(Serves 6 to 8 people)
1/2 clove of garlic, minced
1 egg yolk
1 tsp. dijon mustard
2 cups extra virgin olive oil
juice of 1/2 lemon
salt and pepper to taste
optional: 1/2 cup basil (or any other herb)
If using the basil, combine it and the oil in a food processor. Process until the basil is in small bits. Place the egg yolk and mustard in a bowl and whisk. Start to add the oil very slowly, first a few drops at a time, then in a long, thin drizzle. As you whisk, it will begin to emulsify. Once you've blended in about a half cup of oil, you can add the rest faster. Add the garlic, lemon juice, and then add salt and pepper to taste.
Strawberry-almond yogurt cake
This summery confection is a twist on Orangette's gâteau au yaourt à la fraise, French-style yogurt cake with strawberries. I basically stuck to the recipe as written, but amped up the almond component of the cake with almond extract, which made it extra fragrant. Serve with sweetened whipped cream, extra berries, and toasted sliced almonds (which, as you can see below, I forgot).

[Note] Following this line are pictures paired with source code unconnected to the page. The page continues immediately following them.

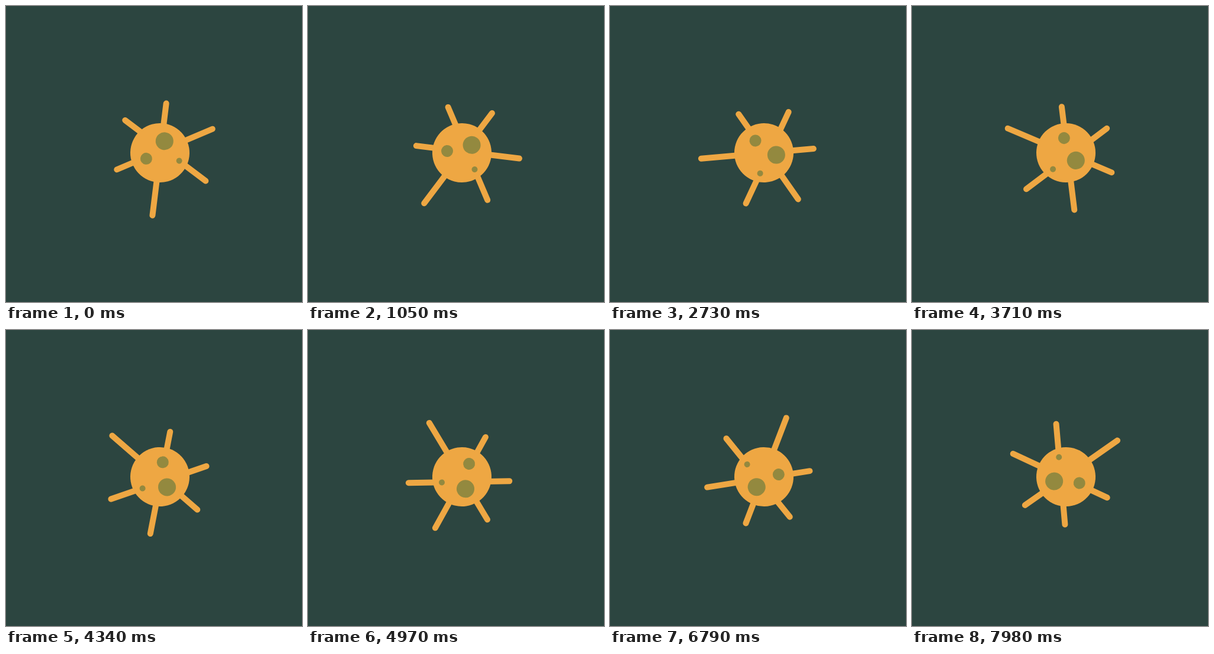
These frames come from a looping animation (500 px wide and 500 px high, 8 s). An HTML page with a canvas:

```html
<!DOCTYPE html>
<html lang="en">
<head>
<meta charset="utf-8">
<title>Spinning cell</title>
<style>
  html, body { margin: 0; width: 100%; height: 100%; overflow: hidden; background: #2c4540; }
  canvas { display: block; width: 100vmin; height: 100vmin; }
</style>
</head>
<body>
<canvas id="stage"></canvas>
<script>
const SIZE = 500, LOOP = 8000, STEP = 70;
const START_DEG = 7, STEP_DEG = 2;
const BACK = '#2c4540', BODY = '#eea743', SPOT = '#93893f';

// Each rod crosses the body: direction, sideways offset, and its two ends.
const rods = [
  { deg: 90, side: -0.4, from: -84.1, to: 106.5 },
  { deg: 30, side: -8.6, from: -80.1, to: 90.3 },
  { deg: -30, side: -2.4, from: -78, to: 97.4 }
];
const spots = [
  { x: 5.3, y: -20.5, r: 15 },
  { x: -21.7, y: 12.6, r: 10 },
  { x: 34, y: 9.4, r: 5 }
];

const canvas = document.getElementById('stage');
const ctx = canvas.getContext('2d');
const rad = deg => deg * Math.PI / 180;

function disc(x, y, r, color) {
  ctx.fillStyle = color;
  ctx.beginPath();
  ctx.arc(x, y, r, 0, Math.PI * 2);
  ctx.fill();
}

function rod({ deg, side, from, to }) {
  ctx.save();
  ctx.rotate(rad(deg));
  ctx.beginPath();
  ctx.moveTo(from, side);
  ctx.lineTo(to, side);
  ctx.stroke();
  ctx.restore();
}

function draw(time) {
  const scale = canvas.width / SIZE;
  const turn = START_DEG + STEP_DEG * Math.floor(time / STEP);
  ctx.setTransform(scale, 0, 0, scale, 0, 0);
  ctx.fillStyle = BACK;
  ctx.fillRect(0, 0, SIZE, SIZE);
  ctx.translate(260, 248);
  ctx.rotate(rad(turn));
  ctx.strokeStyle = BODY;
  ctx.lineWidth = 10;
  ctx.lineCap = 'round';
  rods.forEach(rod);
  disc(0, 0, 50, BODY);
  spots.forEach(s => disc(s.x, s.y, s.r, SPOT));
}

function resize() {
  const side = Math.min(innerWidth, innerHeight) || SIZE;
  canvas.width = canvas.height = Math.round(side * (devicePixelRatio || 1));
}

let start = null;
function tick() {
  const now = performance.now();
  if (start === null) start = now;
  draw((now - start) % LOOP);
  requestAnimationFrame(tick);
}

addEventListener('resize', resize);
resize();
draw(0);
requestAnimationFrame(tick);
</script>
</body>
</html>
```
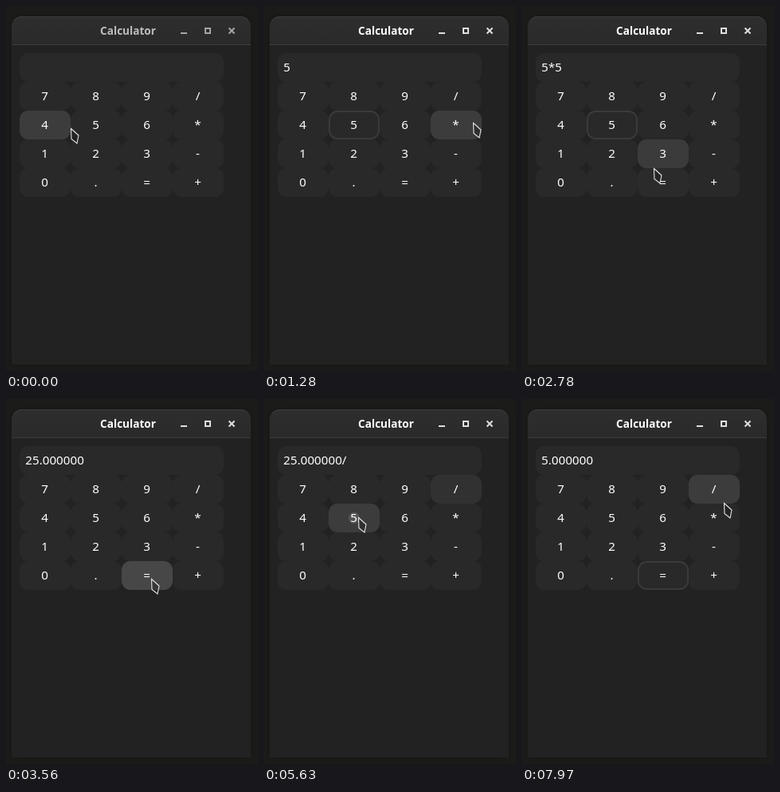
An HTML page with a canvas for the animation above (8000 ms loop, 316 px wide and 457 px high).

```html
<!DOCTYPE html>
<html lang="en">
<head>
<meta charset="utf-8">
<title>Calculator</title>
<style>
html, body { margin: 0; width: 100%; height: 100%; overflow: hidden; background: #1b1c19; }
canvas { display: block; }
</style>
</head>
<body>
<canvas id="stage" width="316" height="457"></canvas>
<script>
const ctx = document.getElementById('stage').getContext('2d');
const LOOP = 8000, W = 64, H = 36, RADIUS = 11;
const FONT = '"Noto Sans", "Open Sans", sans-serif';

// Pointer moves: start, end, x, y
const home = [80.5, 153];
const moves = [
  [70, 500, 112, 150], [620, 1280, 262, 146], [1600, 2120, 117, 141],
  [2380, 3200, 182, 225], [3730, 4020, 258, 153], [4250, 4500, 245, 110],
  [4880, 5440, 118, 148], [5910, 6370, 199, 217], [6470, 6600, 191, 213],
  [7030, 7800, 253, 130]
];

const clicks = [
  { label: '5', down: 320, up: 480 }, { label: '*', down: 1350, up: 1440 },
  { label: '5', down: 2080, up: 2220 }, { label: '=', down: 3180, up: 3330 },
  { label: '/', down: 4550, up: 4810 }, { label: '5', down: 5600, up: 5760 },
  { label: '=', down: 6470, up: 6560 }
];

const keys = [...'789/456*123-0.=+'].map((label, i) =>
  ({ label, x: 17 + i % 4 * W, y: 95 + Math.floor(i / 4) * H }));

const clamp = v => Math.max(0, Math.min(1, v));
const easeOut = k => 1 - (1 - k) ** 2;
const white = a => `rgba(255,255,255,${a})`;

function pointer(t) {
  return moves.reduce(([px, py], [from, to, x, y]) => {
    const k = easeOut(clamp((t - from) / (to - from)));
    return [px + (x - px) * k, py + (y - py) * k];
  }, home);
}

function isOver(key, t) {
  const [x, y] = pointer(t);
  return x >= key.x && x < key.x + W && y >= key.y && y < key.y + H;
}

// Hover fades in and out over 100 ms
function hoverAmount(key, t) {
  let sum = 0;
  for (let i = 0; i < 10; i++) sum += isOver(key, t - i * 10);
  return sum / 10;
}

function displayText(t) {
  return clicks.filter(c => c.up <= t).reduce((text, { label }) => {
    if (label !== '=') return text + label;
    const [, a, op, b] = text.match(/(.+)([*\/])(.+)/);
    return (op === '*' ? a * b : a / b).toFixed(6);
  }, '');
}

function roundRect(x, y, w, h, r) {
  ctx.beginPath();
  ctx.roundRect(x, y, w, h, r);
}

function fill(style) {
  ctx.fillStyle = style;
  ctx.fill();
}

function text(str, x, y, font, color, align) {
  ctx.font = `${font} ${FONT}`;
  ctx.textAlign = align;
  ctx.fillStyle = color;
  ctx.fillText(str, x, y);
}

function drawWindow(active) {
  ctx.fillStyle = '#1b1c19';
  ctx.fillRect(0, 0, 316, 457);
  ctx.save();
  ctx.shadowColor = 'rgba(0,0,0,.25)';
  ctx.shadowBlur = 6;
  roundRect(7, 13, 300, 436, [13, 13, 0, 0]);
  fill('#222222');
  ctx.restore();

  const header = ctx.createLinearGradient(0, 13, 0, 48);
  header.addColorStop(0, '#2e2e2e');
  header.addColorStop(1, '#2a2a2a');
  roundRect(7, 13, 300, 35, [13, 13, 0, 0]);
  fill(header);
  ctx.lineWidth = 1;
  ctx.strokeStyle = '#3d3d3d';
  ctx.beginPath();
  ctx.arc(20, 26.5, 13, -Math.PI * .8, -Math.PI / 2);
  ctx.arc(294, 26.5, 13, -Math.PI / 2, -Math.PI * .2);
  ctx.stroke();
  ctx.fillStyle = '#3c3c3c';
  ctx.fillRect(7, 48, 300, 1);

  text('Calculator', 153, 36, 'bold 13.6px', active ? '#ffffff' : '#bdbdbd', 'center');
  ctx.fillStyle = ctx.strokeStyle = active ? '#dedede' : '#a4a4a4';
  ctx.fillRect(219, 33, 8, 2);
  ctx.lineWidth = 2;
  ctx.strokeRect(250, 28, 6, 6);
  ctx.beginPath();
  ctx.moveTo(279.5, 27.5); ctx.lineTo(286.5, 34.5);
  ctx.moveTo(286.5, 27.5); ctx.lineTo(279.5, 34.5);
  ctx.stroke();
}

function drawKey(key, t, focus) {
  const { label, x, y } = key, hover = hoverAmount(key, t);
  const focused = focus?.label === label;
  ctx.save();
  roundRect(x, y, W, H, RADIUS);
  fill('#292929');
  fill(white(.09 * hover));
  if (focused) fill(white(.06 * hover * clamp((t - focus.up) / 100)));
  ctx.clip();
  clicks.forEach((click, i) => {
    if (click.label !== label || t < click.down) return;
    const fade = 1 - clamp((t - click.up) / 200);
    ctx.beginPath();
    ctx.arc(x + W / 2, y + H / 2, Math.min(38, (t - click.down) * .23), 0, 7);
    fill(white(.12 * fade));
    // Brief afterglow when focus moves on
    const lost = clicks[i + 1]?.down;
    if (t >= lost) {
      roundRect(x, y, W, H, RADIUS);
      fill(white(.05 * (1 - clamp((t - lost) / 120))));
    }
  });
  ctx.restore();
  if (focused && hover < 1) {
    roundRect(x + 1, y + 1, W - 2, H - 2, RADIUS - 1);
    ctx.lineWidth = 2;
    ctx.strokeStyle = white(.08 * (1 - hover));
    ctx.stroke();
  }
  text(label, x + W / 2 - .5, y + 23, '500 15.2px', '#ffffff', 'center');
}

function drawPointer(t) {
  const [x, y] = pointer(t).map(Math.round);
  ctx.save();
  ctx.translate(x + .5, y + .5);
  ctx.beginPath();
  ctx.moveTo(0, 0);
  ctx.lineTo(9.5, 8.5);
  ctx.lineTo(7.5, 18.5);
  ctx.lineTo(.5, 13);
  ctx.closePath();
  fill('rgba(30,30,30,.4)');
  ctx.lineWidth = 1.1;
  ctx.strokeStyle = '#e4e4e4';
  ctx.stroke();
  ctx.restore();
}

function draw(t) {
  const focus = clicks.filter(c => c.down <= t).pop();
  drawWindow(!!focus);
  roundRect(17, 59, 256, H, RADIUS);
  fill('#292929');
  text(displayText(t), 24.3, 82, '15.2px', '#ffffff', 'left');
  for (const key of keys) drawKey(key, t, focus);
  drawPointer(t);
}

const start = performance.now();
function loop() {
  draw((performance.now() - start) % LOOP);
  requestAnimationFrame(loop);
}
loop();
</script>
</body>
</html>
```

(Serves 6 to 8 people)
1/2 cup plain yogurt
1/2 cup canola or vegetable oil
1 cup sugar
1/2 cup ground almonds (about 1 cup slivered almonds, ground in a food processor)
1 cup flour
2 tsp. baking powder
pinch of salt
1 Tbsp. almond extract
2 handfuls quartered strawberries (or frozen whole berries)
Preheat your oven to 350 degrees. In a large bowl, combine yogurt, oil, eggs, and extract. Stir until blended together. Stir in the dry ingredients. Pour two-thirds of the batter into a greased 8-inch pan. Scatter the strawberries on top of the batter layer as evenly as possible. Top the berries with the remaining batter. Don't worry if a few berries peek out. Bake for 35 to 40 minutes; the cake should be golden brown when done. Let cool and then remove the cake from its pan, turning it upside down onto a plate.